- Research News
- Industry Trends
- Agency Actions
- Drug Safety Issues
- Approvals, Launches, & New Indications
- Health Care Reform
FDA Lowers Recommended Ambien Dose
Agency cites risk of impaired activities morning after use for all insomnia drugs (Jan. 10)
The FDA has announced that it is requiring the manufacturers of Ambien, Ambien CR, Edluar, and Zolpimist — widely used sleep drugs that contain the active ingredient zolpidem — to lower current recommended doses. Ambien and Ambien CR are also available as generics. New data show that zolpidem blood levels in some patients may be high enough the morning after use to impair activities that require alertness, including driving.
Using lower doses of zolpidem means less of the drug will remain in the blood in the morning hours, the agency says. Since women eliminate zolpidem from their bodies more slowly than men, the FDA has notified the manufacturers that the recommended dose should be lowered for women and that the labeling should recommend that healthcare professionals consider a lower dose for men. Data show that the risk for next-morning impairment is highest for patients taking the extended-release forms of these drugs. The FDA urges healthcare professionals to caution all patients (men and women) who use these products about the risks of next-morning impairment for activities that require complete mental alertness, including driving.

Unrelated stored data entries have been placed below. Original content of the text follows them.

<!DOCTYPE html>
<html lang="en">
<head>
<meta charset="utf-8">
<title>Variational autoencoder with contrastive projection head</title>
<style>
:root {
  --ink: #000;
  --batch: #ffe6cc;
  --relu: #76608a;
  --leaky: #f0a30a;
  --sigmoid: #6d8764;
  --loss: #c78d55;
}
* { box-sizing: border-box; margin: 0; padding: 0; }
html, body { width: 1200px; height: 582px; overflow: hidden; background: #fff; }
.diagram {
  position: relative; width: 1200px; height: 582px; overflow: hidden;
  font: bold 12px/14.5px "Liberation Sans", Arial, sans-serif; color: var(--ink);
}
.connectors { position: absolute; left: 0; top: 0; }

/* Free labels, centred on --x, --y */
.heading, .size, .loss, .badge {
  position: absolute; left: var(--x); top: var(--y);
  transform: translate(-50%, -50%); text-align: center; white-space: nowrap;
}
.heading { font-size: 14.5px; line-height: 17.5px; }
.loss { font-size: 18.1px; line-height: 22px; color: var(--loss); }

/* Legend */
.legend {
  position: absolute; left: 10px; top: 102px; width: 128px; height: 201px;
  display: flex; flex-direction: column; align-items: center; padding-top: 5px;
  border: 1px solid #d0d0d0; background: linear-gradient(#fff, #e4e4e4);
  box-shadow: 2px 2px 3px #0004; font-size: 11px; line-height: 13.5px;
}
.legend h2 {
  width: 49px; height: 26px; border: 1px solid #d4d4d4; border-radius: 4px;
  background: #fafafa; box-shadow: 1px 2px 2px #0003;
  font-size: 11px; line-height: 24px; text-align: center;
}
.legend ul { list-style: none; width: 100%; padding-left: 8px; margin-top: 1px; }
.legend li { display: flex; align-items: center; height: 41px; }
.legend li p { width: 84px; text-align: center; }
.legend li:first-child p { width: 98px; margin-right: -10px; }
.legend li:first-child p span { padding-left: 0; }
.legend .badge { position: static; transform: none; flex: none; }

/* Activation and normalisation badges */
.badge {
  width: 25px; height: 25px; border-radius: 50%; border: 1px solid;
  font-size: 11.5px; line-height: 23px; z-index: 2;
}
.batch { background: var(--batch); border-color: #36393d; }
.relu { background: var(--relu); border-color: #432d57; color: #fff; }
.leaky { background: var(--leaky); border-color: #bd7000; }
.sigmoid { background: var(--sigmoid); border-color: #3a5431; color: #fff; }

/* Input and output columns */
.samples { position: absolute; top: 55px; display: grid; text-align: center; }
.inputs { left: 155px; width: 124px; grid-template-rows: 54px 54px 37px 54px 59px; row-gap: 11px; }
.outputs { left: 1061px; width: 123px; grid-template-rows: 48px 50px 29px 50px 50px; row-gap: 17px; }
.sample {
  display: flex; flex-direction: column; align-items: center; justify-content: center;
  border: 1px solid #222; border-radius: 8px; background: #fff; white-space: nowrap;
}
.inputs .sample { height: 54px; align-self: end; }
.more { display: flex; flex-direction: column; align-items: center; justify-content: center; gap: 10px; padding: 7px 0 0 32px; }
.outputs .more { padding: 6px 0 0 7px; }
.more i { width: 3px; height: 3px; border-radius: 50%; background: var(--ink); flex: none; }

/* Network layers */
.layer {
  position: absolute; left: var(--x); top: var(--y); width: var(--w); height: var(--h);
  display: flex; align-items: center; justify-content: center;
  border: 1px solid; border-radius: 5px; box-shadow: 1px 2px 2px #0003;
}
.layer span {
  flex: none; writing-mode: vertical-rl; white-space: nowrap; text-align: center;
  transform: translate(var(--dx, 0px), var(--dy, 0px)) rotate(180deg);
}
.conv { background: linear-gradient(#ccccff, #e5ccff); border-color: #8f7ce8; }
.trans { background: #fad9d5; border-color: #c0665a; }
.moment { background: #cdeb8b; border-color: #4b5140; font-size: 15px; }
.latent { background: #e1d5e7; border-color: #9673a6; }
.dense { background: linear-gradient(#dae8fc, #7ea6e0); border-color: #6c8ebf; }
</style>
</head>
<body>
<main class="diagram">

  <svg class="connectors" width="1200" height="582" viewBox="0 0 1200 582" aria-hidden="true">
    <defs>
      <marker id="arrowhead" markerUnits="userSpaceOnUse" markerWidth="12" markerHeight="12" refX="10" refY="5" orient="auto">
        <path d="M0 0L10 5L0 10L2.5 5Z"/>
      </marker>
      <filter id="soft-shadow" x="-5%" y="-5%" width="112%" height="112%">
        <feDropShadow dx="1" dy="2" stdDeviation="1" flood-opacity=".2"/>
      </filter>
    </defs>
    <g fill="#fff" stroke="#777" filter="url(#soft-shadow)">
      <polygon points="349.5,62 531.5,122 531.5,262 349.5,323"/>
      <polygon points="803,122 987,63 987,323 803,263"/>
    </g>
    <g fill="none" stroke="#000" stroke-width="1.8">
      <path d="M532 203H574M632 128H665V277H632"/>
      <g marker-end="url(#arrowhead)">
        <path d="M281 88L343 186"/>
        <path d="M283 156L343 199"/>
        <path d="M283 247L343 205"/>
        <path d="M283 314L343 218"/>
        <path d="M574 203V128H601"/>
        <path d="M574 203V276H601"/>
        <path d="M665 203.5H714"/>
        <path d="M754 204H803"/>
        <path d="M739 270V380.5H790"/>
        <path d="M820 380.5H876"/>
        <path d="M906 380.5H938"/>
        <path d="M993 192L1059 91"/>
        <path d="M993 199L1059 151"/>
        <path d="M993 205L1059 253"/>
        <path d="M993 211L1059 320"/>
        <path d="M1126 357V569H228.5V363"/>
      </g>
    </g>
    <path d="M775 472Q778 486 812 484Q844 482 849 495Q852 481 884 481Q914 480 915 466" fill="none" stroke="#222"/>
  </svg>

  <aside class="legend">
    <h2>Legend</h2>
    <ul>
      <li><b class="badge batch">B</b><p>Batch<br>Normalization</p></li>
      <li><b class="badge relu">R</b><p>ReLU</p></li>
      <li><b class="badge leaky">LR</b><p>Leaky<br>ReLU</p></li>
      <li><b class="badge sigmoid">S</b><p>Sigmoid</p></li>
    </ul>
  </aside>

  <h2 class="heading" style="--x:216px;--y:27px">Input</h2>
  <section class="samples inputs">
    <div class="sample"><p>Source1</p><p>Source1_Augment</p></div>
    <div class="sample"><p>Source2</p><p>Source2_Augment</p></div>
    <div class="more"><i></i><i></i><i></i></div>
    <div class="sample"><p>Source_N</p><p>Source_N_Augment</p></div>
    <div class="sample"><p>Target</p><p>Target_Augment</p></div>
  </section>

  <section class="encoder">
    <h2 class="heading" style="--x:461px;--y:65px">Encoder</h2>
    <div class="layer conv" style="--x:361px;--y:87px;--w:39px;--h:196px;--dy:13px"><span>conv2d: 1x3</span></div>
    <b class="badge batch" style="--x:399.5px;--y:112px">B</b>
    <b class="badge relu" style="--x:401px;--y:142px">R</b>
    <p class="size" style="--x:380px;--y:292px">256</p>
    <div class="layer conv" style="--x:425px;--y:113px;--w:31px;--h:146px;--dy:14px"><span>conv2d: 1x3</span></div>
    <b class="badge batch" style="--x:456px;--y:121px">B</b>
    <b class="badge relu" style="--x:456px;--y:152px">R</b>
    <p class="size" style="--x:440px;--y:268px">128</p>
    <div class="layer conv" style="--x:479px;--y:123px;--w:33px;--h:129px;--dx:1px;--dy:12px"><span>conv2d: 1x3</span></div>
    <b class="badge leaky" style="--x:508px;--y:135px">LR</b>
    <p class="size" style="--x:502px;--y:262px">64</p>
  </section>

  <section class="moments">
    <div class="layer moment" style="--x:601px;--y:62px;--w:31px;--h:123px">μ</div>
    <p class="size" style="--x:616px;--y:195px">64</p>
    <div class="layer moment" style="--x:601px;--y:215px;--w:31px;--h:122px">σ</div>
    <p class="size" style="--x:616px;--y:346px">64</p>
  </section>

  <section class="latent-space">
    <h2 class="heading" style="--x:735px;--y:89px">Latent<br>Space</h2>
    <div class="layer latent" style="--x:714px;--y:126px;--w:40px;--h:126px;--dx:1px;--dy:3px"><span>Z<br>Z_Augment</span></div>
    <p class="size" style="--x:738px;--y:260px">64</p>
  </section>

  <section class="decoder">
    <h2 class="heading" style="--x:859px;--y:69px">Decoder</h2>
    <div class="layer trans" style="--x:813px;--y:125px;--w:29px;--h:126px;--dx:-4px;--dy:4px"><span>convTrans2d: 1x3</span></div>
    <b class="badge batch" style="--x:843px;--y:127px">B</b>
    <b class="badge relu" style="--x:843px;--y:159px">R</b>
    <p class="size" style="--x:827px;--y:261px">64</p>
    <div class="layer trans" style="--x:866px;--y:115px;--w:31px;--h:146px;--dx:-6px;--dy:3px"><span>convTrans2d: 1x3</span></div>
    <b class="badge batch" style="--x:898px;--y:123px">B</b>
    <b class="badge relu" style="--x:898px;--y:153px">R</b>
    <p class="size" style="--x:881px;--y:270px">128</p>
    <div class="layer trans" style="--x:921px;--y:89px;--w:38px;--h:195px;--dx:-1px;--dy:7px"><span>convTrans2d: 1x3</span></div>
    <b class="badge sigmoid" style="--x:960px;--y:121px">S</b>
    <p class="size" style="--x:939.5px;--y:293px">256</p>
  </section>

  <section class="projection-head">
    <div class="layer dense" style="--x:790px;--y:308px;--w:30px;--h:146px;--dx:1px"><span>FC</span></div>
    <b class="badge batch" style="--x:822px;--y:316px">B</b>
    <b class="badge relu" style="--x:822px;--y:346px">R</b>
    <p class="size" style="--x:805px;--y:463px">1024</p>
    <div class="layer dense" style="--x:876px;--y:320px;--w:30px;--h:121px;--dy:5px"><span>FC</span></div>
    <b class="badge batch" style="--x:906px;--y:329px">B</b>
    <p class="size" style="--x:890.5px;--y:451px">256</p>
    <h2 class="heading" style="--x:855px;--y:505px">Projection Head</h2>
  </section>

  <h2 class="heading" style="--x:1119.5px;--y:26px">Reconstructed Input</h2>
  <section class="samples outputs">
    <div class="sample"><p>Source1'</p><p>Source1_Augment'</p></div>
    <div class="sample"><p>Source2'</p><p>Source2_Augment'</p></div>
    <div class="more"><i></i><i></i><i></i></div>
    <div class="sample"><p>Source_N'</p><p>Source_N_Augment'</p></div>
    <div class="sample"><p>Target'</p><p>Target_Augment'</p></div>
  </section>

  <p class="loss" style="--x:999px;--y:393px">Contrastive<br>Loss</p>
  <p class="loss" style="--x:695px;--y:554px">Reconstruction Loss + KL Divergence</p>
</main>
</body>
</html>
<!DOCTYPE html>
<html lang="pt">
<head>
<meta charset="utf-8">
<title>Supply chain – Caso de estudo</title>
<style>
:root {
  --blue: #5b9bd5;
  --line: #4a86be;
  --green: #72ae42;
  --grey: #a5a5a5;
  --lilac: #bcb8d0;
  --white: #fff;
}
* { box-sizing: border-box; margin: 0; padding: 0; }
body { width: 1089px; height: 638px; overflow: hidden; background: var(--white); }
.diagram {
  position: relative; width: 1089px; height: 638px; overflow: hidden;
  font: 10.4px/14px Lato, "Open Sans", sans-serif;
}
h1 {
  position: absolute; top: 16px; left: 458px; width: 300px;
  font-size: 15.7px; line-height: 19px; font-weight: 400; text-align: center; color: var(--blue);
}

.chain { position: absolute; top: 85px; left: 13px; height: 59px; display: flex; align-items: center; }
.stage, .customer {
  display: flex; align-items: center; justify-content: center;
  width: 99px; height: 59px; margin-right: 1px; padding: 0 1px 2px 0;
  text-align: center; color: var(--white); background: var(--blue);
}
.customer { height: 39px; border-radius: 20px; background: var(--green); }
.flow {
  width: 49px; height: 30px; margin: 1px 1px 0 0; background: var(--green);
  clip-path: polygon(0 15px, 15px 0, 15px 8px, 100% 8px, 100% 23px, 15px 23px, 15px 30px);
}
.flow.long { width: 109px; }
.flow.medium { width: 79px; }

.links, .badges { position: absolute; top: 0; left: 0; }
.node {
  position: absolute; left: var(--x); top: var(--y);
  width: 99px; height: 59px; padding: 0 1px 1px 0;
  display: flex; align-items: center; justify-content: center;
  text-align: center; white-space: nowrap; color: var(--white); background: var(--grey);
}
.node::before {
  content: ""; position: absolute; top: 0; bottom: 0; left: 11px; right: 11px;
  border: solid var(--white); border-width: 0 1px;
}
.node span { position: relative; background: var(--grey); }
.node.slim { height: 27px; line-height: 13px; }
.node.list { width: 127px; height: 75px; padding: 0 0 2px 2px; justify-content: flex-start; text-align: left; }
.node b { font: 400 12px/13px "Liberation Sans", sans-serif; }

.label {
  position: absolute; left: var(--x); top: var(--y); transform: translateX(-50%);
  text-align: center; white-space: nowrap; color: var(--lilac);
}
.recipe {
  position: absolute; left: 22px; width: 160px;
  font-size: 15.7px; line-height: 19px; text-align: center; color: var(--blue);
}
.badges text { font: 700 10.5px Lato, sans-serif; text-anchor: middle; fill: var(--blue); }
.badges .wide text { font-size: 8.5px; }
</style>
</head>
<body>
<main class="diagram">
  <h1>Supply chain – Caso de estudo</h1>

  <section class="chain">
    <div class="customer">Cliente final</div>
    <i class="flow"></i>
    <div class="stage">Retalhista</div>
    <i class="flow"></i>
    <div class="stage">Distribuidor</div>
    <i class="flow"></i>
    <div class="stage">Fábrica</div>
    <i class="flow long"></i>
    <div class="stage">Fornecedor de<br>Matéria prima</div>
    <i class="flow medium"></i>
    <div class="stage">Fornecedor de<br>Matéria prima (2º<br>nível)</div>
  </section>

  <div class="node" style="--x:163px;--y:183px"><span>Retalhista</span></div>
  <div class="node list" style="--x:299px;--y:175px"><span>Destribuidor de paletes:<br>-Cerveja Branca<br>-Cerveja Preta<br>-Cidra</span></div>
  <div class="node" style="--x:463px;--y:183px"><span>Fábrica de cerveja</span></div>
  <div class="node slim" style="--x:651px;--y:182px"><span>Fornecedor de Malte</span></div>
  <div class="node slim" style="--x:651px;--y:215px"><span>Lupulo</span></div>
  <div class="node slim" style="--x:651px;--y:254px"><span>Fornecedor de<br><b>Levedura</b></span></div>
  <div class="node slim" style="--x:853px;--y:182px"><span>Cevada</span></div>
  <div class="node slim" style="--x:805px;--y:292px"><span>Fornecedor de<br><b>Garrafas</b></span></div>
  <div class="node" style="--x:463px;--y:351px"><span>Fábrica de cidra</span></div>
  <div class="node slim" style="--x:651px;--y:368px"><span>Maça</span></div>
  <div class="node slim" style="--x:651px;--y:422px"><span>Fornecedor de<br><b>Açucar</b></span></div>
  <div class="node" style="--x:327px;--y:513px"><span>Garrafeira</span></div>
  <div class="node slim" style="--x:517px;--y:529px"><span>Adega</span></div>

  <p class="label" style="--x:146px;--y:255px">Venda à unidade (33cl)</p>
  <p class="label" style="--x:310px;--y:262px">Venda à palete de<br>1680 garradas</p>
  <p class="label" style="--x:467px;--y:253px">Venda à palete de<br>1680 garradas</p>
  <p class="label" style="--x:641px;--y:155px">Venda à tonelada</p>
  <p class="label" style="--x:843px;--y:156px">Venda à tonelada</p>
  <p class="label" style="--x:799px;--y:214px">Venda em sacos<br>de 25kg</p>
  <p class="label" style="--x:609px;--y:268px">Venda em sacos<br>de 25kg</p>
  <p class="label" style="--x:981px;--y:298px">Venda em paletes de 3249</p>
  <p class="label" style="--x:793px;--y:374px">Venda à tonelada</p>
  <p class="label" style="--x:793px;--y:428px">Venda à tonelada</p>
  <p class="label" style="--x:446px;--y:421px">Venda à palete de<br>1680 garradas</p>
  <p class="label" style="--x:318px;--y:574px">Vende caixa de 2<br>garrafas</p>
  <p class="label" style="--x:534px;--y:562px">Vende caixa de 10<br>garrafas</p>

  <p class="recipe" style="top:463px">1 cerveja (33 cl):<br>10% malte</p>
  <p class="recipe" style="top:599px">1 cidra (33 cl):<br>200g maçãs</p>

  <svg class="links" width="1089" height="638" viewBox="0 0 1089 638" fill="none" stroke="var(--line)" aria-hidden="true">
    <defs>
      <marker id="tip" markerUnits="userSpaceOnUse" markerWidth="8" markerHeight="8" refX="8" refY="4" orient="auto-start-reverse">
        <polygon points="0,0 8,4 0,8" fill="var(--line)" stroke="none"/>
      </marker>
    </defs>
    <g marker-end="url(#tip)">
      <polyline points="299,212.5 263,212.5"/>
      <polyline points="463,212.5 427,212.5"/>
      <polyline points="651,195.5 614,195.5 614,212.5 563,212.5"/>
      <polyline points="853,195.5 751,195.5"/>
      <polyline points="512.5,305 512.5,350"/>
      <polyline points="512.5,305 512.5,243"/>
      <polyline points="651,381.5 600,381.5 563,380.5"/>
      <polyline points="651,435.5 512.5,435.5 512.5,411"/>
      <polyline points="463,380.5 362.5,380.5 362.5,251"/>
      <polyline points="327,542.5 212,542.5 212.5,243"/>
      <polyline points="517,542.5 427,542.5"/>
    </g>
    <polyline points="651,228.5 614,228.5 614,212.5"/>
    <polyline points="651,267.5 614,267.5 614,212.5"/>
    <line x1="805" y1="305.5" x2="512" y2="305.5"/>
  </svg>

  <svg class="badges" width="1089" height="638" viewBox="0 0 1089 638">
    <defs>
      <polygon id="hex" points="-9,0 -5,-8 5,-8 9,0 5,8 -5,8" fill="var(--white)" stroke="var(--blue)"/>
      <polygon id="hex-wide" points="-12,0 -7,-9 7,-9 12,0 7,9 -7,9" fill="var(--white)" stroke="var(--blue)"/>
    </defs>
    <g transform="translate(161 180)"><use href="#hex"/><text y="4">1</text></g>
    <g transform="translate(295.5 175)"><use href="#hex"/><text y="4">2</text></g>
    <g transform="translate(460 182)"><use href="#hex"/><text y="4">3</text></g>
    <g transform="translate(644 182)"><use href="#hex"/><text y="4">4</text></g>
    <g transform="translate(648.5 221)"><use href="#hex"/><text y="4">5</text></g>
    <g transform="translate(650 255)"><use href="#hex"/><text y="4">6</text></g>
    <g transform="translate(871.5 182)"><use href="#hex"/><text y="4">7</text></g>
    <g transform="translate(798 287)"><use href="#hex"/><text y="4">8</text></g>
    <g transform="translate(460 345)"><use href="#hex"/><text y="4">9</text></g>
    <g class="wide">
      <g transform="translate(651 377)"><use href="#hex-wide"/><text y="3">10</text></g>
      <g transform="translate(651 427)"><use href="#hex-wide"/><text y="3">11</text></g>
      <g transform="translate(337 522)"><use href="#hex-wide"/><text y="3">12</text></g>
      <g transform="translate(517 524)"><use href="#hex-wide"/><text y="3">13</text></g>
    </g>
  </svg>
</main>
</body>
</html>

The FDA has informed the manufacturers that the recommended dosage of zolpidem for women should be lowered from 10 mg to 5 mg for immediate-release products (Ambien, Edluar, and Zolpimist) and from 12.5 mg to 6.25 mg for extended-release products (Ambien CR). For men, the FDA has informed the manufacturers that the labeling should recommend that healthcare professionals consider prescribing these lower doses (5 mg for immediate-release products and 6.25 mg for extended-release products). These products are currently available on the market in both the higher and lower dosages.
The FDA also reminded the public that morning impairment is not limited to zolpidem. Drowsiness is listed as a common side effect in the labels of all insomnia drugs, along with warnings that people may still feel drowsy the next day after taking one of these products. Moreover, alertness can be impaired even in people who do not feel drowsy.
The agency is continuing to evaluate the risk of impaired mental alertness with other insomnia drugs, including over-the-counter products.
Source: FDA; January 10, 2013.